## ACTION ITEM:
Reproduce each line from the records that holds "along".

## SUPPLIED MATERIAL:
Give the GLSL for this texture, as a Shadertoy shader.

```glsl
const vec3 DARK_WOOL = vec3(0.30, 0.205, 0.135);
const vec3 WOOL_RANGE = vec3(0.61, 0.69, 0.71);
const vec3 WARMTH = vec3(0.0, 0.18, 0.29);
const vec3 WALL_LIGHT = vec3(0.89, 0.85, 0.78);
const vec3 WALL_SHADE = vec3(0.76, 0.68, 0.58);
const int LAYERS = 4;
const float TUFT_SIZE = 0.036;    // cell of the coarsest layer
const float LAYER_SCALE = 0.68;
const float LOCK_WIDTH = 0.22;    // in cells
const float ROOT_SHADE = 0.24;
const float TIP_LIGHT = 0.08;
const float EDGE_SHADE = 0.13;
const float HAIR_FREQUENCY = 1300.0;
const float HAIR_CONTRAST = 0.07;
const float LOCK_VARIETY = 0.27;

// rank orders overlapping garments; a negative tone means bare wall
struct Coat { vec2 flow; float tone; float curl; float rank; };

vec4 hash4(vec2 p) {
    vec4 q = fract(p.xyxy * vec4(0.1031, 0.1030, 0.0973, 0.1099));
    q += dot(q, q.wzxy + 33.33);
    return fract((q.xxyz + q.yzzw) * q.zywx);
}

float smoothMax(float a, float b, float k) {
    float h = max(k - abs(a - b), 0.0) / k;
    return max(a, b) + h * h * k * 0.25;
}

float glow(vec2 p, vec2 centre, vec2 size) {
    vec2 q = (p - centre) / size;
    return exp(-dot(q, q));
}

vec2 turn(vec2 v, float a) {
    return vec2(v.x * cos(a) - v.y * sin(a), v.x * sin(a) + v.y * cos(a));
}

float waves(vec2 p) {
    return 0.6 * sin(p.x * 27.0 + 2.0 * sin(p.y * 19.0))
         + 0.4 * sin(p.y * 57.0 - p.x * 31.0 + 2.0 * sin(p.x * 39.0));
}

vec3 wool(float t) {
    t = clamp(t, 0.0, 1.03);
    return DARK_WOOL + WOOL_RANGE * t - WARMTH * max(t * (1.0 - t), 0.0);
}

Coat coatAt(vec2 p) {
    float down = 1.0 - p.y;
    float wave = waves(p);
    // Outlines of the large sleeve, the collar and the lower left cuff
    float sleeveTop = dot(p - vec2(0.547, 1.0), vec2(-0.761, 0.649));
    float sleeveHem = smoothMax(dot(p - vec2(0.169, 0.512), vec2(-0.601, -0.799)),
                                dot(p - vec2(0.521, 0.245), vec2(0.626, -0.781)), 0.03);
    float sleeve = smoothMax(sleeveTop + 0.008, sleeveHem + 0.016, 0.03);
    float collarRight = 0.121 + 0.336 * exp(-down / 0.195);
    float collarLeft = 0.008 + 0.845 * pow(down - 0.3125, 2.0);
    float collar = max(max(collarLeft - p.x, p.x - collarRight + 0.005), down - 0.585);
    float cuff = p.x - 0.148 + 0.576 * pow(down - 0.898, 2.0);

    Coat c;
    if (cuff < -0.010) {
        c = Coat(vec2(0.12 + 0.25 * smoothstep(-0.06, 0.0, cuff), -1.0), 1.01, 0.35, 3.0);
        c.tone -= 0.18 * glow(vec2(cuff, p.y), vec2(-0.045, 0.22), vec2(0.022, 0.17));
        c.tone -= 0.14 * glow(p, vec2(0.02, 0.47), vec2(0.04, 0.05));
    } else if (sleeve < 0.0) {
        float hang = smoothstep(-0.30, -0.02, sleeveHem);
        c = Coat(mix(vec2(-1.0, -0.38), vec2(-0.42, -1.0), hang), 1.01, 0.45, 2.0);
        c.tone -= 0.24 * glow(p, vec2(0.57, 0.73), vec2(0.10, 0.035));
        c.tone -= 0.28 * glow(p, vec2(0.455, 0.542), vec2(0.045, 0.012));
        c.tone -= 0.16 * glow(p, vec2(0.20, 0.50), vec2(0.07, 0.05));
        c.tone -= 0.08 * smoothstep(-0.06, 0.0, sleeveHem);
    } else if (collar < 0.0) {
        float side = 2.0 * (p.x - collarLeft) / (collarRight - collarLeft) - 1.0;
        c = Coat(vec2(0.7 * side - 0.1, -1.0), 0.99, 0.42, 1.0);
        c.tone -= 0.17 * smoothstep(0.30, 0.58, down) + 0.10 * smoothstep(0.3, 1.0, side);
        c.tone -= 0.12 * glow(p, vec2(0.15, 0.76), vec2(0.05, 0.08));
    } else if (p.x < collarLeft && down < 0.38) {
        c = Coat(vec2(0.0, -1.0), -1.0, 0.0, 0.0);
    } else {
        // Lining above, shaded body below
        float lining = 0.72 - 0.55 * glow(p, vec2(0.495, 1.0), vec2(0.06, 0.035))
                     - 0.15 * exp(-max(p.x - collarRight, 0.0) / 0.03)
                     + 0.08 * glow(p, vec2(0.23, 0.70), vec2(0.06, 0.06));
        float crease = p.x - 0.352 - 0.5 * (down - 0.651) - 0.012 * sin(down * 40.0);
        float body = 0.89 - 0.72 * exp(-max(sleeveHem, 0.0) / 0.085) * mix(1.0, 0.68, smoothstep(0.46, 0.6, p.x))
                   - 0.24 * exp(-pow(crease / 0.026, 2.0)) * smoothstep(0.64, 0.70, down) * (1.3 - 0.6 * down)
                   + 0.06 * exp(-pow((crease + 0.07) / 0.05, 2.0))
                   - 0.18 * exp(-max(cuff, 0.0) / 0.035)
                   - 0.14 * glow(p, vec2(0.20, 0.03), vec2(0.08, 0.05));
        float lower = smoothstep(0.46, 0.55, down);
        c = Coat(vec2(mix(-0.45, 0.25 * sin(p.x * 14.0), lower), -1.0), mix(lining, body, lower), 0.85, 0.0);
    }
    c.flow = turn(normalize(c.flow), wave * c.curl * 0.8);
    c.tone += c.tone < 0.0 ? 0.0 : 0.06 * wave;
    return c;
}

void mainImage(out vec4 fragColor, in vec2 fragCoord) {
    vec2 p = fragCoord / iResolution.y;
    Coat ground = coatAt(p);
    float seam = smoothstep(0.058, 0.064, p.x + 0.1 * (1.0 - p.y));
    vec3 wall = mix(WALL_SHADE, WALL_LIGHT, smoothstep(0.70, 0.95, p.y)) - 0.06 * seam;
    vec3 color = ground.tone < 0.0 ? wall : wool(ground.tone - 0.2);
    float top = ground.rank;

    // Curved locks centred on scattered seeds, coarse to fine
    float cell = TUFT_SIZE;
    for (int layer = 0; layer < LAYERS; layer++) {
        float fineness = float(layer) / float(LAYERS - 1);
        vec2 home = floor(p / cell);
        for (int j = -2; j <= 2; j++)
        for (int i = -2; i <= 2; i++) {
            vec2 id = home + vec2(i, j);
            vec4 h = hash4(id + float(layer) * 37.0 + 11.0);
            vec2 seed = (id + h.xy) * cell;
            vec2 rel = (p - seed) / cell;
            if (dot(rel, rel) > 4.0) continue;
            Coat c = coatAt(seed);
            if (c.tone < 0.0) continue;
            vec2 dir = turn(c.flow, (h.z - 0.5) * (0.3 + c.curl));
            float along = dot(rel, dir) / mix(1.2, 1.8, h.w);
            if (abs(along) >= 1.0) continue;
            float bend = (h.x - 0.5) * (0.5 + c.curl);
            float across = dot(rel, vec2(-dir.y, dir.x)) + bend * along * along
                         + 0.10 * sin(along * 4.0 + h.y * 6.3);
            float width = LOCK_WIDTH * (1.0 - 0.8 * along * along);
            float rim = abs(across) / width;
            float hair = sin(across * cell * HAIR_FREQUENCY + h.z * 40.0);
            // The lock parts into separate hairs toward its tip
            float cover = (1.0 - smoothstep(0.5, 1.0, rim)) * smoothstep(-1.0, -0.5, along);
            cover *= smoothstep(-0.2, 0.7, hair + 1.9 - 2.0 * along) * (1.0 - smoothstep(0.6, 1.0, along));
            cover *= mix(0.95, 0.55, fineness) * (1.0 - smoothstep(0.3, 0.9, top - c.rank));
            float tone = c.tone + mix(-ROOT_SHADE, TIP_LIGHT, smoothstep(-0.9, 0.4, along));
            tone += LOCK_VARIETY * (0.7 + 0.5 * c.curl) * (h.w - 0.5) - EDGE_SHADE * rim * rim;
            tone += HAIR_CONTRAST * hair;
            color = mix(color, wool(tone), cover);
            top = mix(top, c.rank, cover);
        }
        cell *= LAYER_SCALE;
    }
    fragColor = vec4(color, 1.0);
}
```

## SOLUTION FOR THIS TASK:
            float along = dot(rel, dir) / mix(1.2, 1.8, h.w);
            if (abs(along) >= 1.0) continue;
            float across = dot(rel, vec2(-dir.y, dir.x)) + bend * along * along
                         + 0.10 * sin(along * 4.0 + h.y * 6.3);
            float width = LOCK_WIDTH * (1.0 - 0.8 * along * along);
            float cover = (1.0 - smoothstep(0.5, 1.0, rim)) * smoothstep(-1.0, -0.5, along);
            cover *= smoothstep(-0.2, 0.7, hair + 1.9 - 2.0 * along) * (1.0 - smoothstep(0.6, 1.0, along));
            float tone = c.tone + mix(-ROOT_SHADE, TIP_LIGHT, smoothstep(-0.9, 0.4, along));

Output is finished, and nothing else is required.